Penzler Pick, November 2001: When Mo Hayder's first book, Birdman, was published last year, it caused a lot of talk in the industry. Nobody could deny that Hayder was a talented and formidable writer, but her serial killer was so repugnant to many readers that it was felt that only those blessed with the strongest stomachs could endure the entire book. Those who stayed with her ultimately agreed that they were rewarded with a deep and complex story from one of the best young writers around.
In Birdman, Hayder introduced us to her very troubled detective, Jack Caffery, and in The Treatment Caffery is back with very few of his problems solved. Alas, the case he is about to tackle will only make his job and his private life even more difficult. Called to a house which abuts Brockwell Park in South London, he finds Alek and Carmel Peach, prisoners in their own home and suffering from beatings and dehydration. Worse, their young son, 9- year-old Rory, is missing. When the boy is found dead, the trail seems cold and Caffery realizes he not only has another unspeakable murderer on the loose but also one who will tap into Caffery's own history and deepest conflicts.
While Caffery is trying to make sense of what went on at the Peaches' house, another couple and their son also have been imprisoned in their home.
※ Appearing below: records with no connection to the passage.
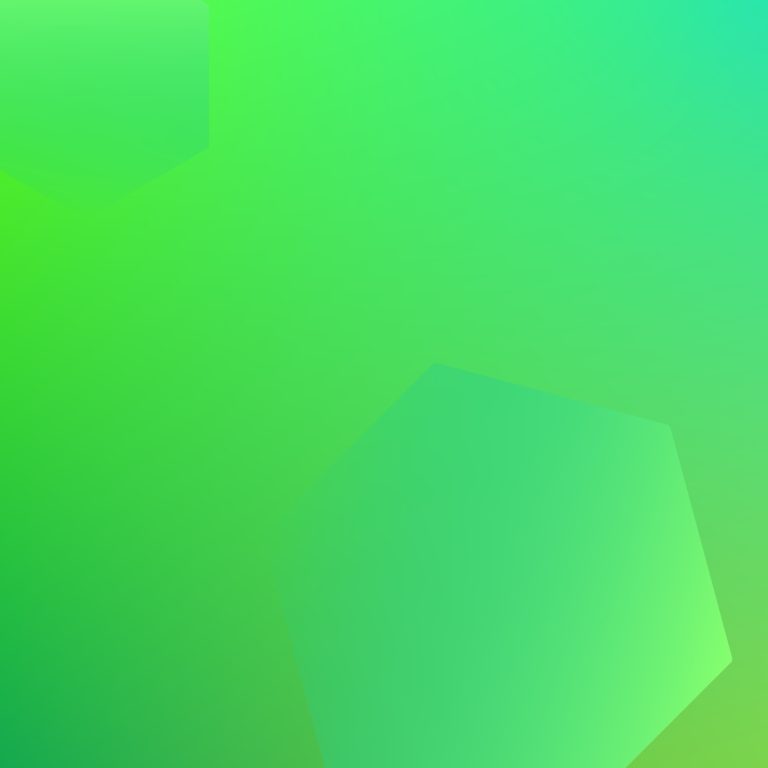
A three.js fragment shader for this background:

```glsl
// Green gradient backdrop with two translucent, softly lit hexagons.

varying vec2 vUv;

// Backdrop colours: a 3 x 3 grid, named by row and column
const vec3 LOW_LEFT   = vec3(0.080, 0.660, 0.310);
const vec3 LOW_MID    = vec3(0.330, 0.757, 0.295);
const vec3 LOW_RIGHT  = vec3(0.490, 0.830, 0.295);
const vec3 MID_LEFT   = vec3(0.215, 0.835, 0.205);
const vec3 CENTRE     = vec3(0.290, 0.860, 0.353);
const vec3 MID_RIGHT  = vec3(0.337, 0.867, 0.463);
const vec3 HIGH_LEFT  = vec3(0.370, 1.000, 0.150);
const vec3 HIGH_MID   = vec3(0.275, 0.960, 0.430);
const vec3 HIGH_RIGHT = vec3(0.196, 0.918, 0.588);

// Teal glow in the upper right corner
const vec3 GLOW_SHIFT = vec3(-0.030, -0.015, 0.080);
const float GLOW_RADIUS = 0.17;

// Hexagons: centre, circumradius, direction of the bright vertex in degrees
const vec2 LARGE_CENTRE = vec2(0.648, 0.222);
const float LARGE_RADIUS = 0.317;
const float LARGE_ANGLE = -15.0;
const vec3 LARGE_DEEP = vec3(0.157, 0.804, 0.522);
const vec3 LARGE_LIT  = vec3(0.525, 1.000, 0.431);

const vec2 SMALL_CENTRE = vec2(0.1112, 0.9007);
const float SMALL_RADIUS = 0.186;
const float SMALL_ANGLE = 90.0;
const vec3 SMALL_DEEP = vec3(0.184, 0.847, 0.431);
const vec3 SMALL_LIT  = vec3(0.537, 1.040, 0.455);

const float CORNER_ROUNDING = 0.007;
const float EDGE_SOFTNESS = 0.001;

// Smooth quadratic ramp through three colours at 0, 0.5 and 1
vec3 ramp(vec3 start, vec3 middle, vec3 end, float t) {
  return start * (1.0 - 2.0 * t) * (1.0 - t)
       + middle * 4.0 * t * (1.0 - t)
       + end * t * (2.0 * t - 1.0);
}

vec3 backdrop(vec2 p) {
  vec3 low  = ramp(LOW_LEFT, LOW_MID, LOW_RIGHT, p.x);
  vec3 mid  = ramp(MID_LEFT, CENTRE, MID_RIGHT, p.x);
  vec3 high = ramp(HIGH_LEFT, HIGH_MID, HIGH_RIGHT, p.x);
  vec2 fromCorner = (p - vec2(1.0)) / GLOW_RADIUS;
  return ramp(low, mid, high, p.y)
       + GLOW_SHIFT * exp(-dot(fromCorner, fromCorner));
}

// Signed distance to a hexagon with vertices on the x axis
float hexagonDistance(vec2 p, float apothem) {
  const vec3 k = vec3(-0.866025, 0.5, 0.577350);
  p = abs(p);
  p -= 2.0 * min(dot(k.xy, p), 0.0) * k.xy;
  p -= vec2(clamp(p.x, -k.z * apothem, k.z * apothem), apothem);
  return length(p) * sign(p.y);
}

// Lays a hexagon over the base, fading in towards its bright vertex
vec3 addHexagon(vec3 base, vec2 p, vec2 centre, float radius, float angle,
                vec3 deep, vec3 lit) {
  float a = radians(angle);
  vec2 axis = vec2(cos(a), sin(a));
  vec2 offset = p - centre;
  vec2 local = vec2(dot(offset, axis), dot(offset, vec2(-axis.y, axis.x)));

  float apothem = radius * 0.866025 - CORNER_ROUNDING;
  float d = hexagonDistance(local, apothem) - CORNER_ROUNDING;
  float coverage = 1.0 - smoothstep(-EDGE_SOFTNESS, EDGE_SOFTNESS, d);

  float along = clamp(0.5 + 0.5 * local.x / radius, 0.0, 1.0);
  float opacity = 1.0 - (1.0 - along) * (1.0 - along);
  return mix(base, mix(deep, lit, along * along), coverage * opacity);
}

void main() {
  vec3 color = backdrop(vUv);
  color = addHexagon(color, vUv, LARGE_CENTRE, LARGE_RADIUS, LARGE_ANGLE,
                     LARGE_DEEP, LARGE_LIT);
  color = addHexagon(color, vUv, SMALL_CENTRE, SMALL_RADIUS, SMALL_ANGLE,
                     SMALL_DEEP, SMALL_LIT);
  gl_FragColor = vec4(clamp(color, 0.0, 1.0), 1.0);
}
```
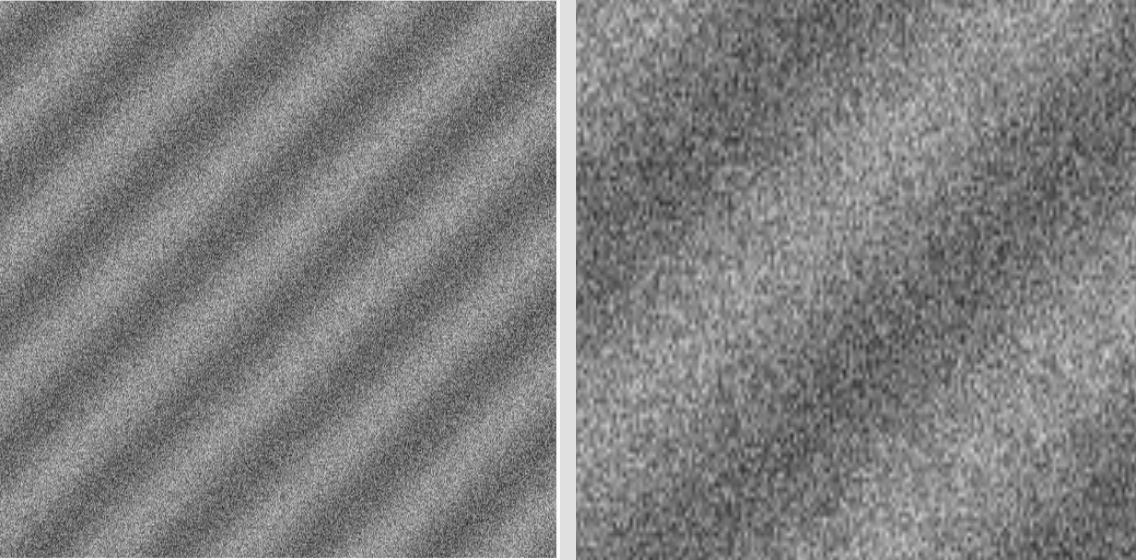
Left, the full canvas; right, a detail of the centre.
Write a WebGL 1 fragment shader that draws this pattern.

```glsl
precision highp float;

uniform vec2 u_resolution;

#define BAND_PERIOD 0.2375          // spacing of bands measured along an edge
#define BAND_CREST 0.939            // offset of one bright crest
#define BASE_TONE 0.494
#define BAND_CONTRAST 0.082
#define GRAIN_STRENGTH 0.1
#define GRAIN_CELLS vec2(512.0, 340.0)
#define MARGIN_TONE 0.98
#define MARGIN_RIGHT 0.0065
#define MARGIN_BOTTOM 0.0038
#define MARGIN_TOP 0.0011

vec3 hash32(vec2 p) {
  vec3 q = fract(p.xyx * vec3(0.1031, 0.1030, 0.0973));
  q += dot(q, q.yxz + 33.33);
  return fract((q.xxy + q.yzz) * q.zyx);
}

// Near-normal value with zero mean and unit deviation
float gaussian(vec2 cell) {
  return 2.0 * (dot(hash32(cell), vec3(1.0)) - 1.5);
}

// Fine grain, slightly taller than wide
float grain(vec2 uv) {
  vec2 p = uv * GRAIN_CELLS - 0.5;
  vec2 cell = floor(p + 0.001);
  vec2 f = clamp(p - cell, 0.0, 1.0);
  cell += 7.0;
  float low = mix(gaussian(cell), gaussian(cell + vec2(1.0, 0.0)), f.x);
  float high = mix(gaussian(cell + vec2(0.0, 1.0)), gaussian(cell + 1.0), f.x);
  return mix(low, high, f.y);
}

// Soft sinusoidal bands rising to the right
float bands(vec2 uv) {
  float across = uv.x + 1.0 - uv.y;
  return cos(6.28318 * (across - BAND_CREST) / BAND_PERIOD);
}

// Coverage of the noisy field inside its pale margins
float fieldMask(vec2 uv, vec2 pixel) {
  float right = (1.0 - MARGIN_RIGHT - uv.x) / pixel.x;
  float bottom = (uv.y - MARGIN_BOTTOM) / pixel.y;
  float top = (1.0 - MARGIN_TOP - uv.y) / pixel.y;
  return clamp(min(right, min(bottom, top)) + 0.5, 0.0, 1.0);
}

void main() {
  vec2 uv = gl_FragCoord.xy / u_resolution;
  float tone = BASE_TONE + BAND_CONTRAST * bands(uv) + GRAIN_STRENGTH * grain(uv);
  tone = mix(MARGIN_TONE, clamp(tone, 0.0, 1.0), fieldMask(uv, 1.0 / u_resolution));
  gl_FragColor = vec4(vec3(tone), 1.0);
}
```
Time is running out for all of them, and we cannot help but read on anxiously as Caffery carefully puts the forensic evidence together and uses his knowledge of the darkest parts of the human mind to come up with the solution before it is too late.
While creating one of the most depraved villains in mystery fiction, Hayder packs a punch with an ending that is as shocking as it is inevitable. Beware! This is not for the faint-hearted.
these are creepy creepy mystery/thrillers and leave you always a little... NO A LOT... unsettled
Sequel to Hayder's "The Birdman" once again featuring Jack Caffery, a complex and interesting character. Caffery is not a knight in shining armor, he has demons from his past that haunt him, especially in this case of child abuse and murder. The action in the book is intense, as is Jack's relationship with his girlfriend, Rebecca who is also dealing with her own past, as featured in "The Birdman". This is a book that will satisfy lovers of both procedural and psychological mysteries.
Chilling. By the middle of the book I was very anxious but I couldn't turn the pages fast enough. While this is a departure from my usual reading material, I definitely want to read more from this author. I've already ordered several more to keep me busy far into the night. Very well written and highly recommended.
Excellent story of a missing boy.
This is 2nd in Jack Cafferty series and is darker and more disturbing than the 1st. Even with the gritty and gruesomeness I will continue this series because Hayder's writing is excellent. Pedophile and child abuse are hard to read about and the book is definitely not for the feign of heart. Jack learns more about his brother's death and who killed Rory Peach. Recommended for those who love thrilling serial killer books.
Couldn't get into it. It gets rave reviews though.
This is an unbelievably creepy story about murdering pedophiles in London. If you have any aversion to this topic, I warn you DO NOT READ THIS BOOK! It is very graphic and disturbing.
The mystery of who commited these crimes and how they were done is really intense. It definitely grabs your attention and keeps you wondering but the creepiness factor had me putting this book down periodically to regroup. But I found myself wondering and would pick it up again.
Other than the subject matter, the only thing wrong with this book is that it is written by a British author who used British idioms which are totally undecipherable to us Yanks. Quite a few times I found myself guessing as to what they were talking about. For example: "Let's have a shufti at the park." What the hell does that mean? This is a murder mystery after all, so it isn't like the cops were going for a walk in the park. Rather irritating.
some crimes are heartbreaking, others are unspeakable.
I've read a couple of Hayder's other books including the first in the Jack Caffery series, Birdman
. I read Birdman
a few years ago so don't remember a lot about it other than it had a quite horrific antagonist and included some very disturbing and gory details. However, I don't think it could match the amount of graphic and disturbing descriptions included in this outing. The book focuses on pedophilia and pedophiles and starts out with the discovery of a couple who had been held captive while their young son was abused by an unknown attacker. The book also is interspersed with Caffery's obsession to find out what happened to his brother, Ewan, who disappeared when he was about 8 years old. He is certain that a neighbor named Penderecki, a pedophile, was the one responsible but it was never proven. But then Penderecki dies and leaves Jack some clues which leads to a female pedophile that may have been involved in Ewan's disappearance and abuse. (This book does give some details into what happened to Ewan and I know in subsequent novels, Jack is still trying to find out answers). The main storyline, however, is about the "troll" who commits unspeakable atrocities on families and their young sons. As I said, this was a very disturbing and compelling read that may not be for everyone but I'm sure I will continue with this series. I would also recommend Hayder's The Devil of Nanking
that I read last year.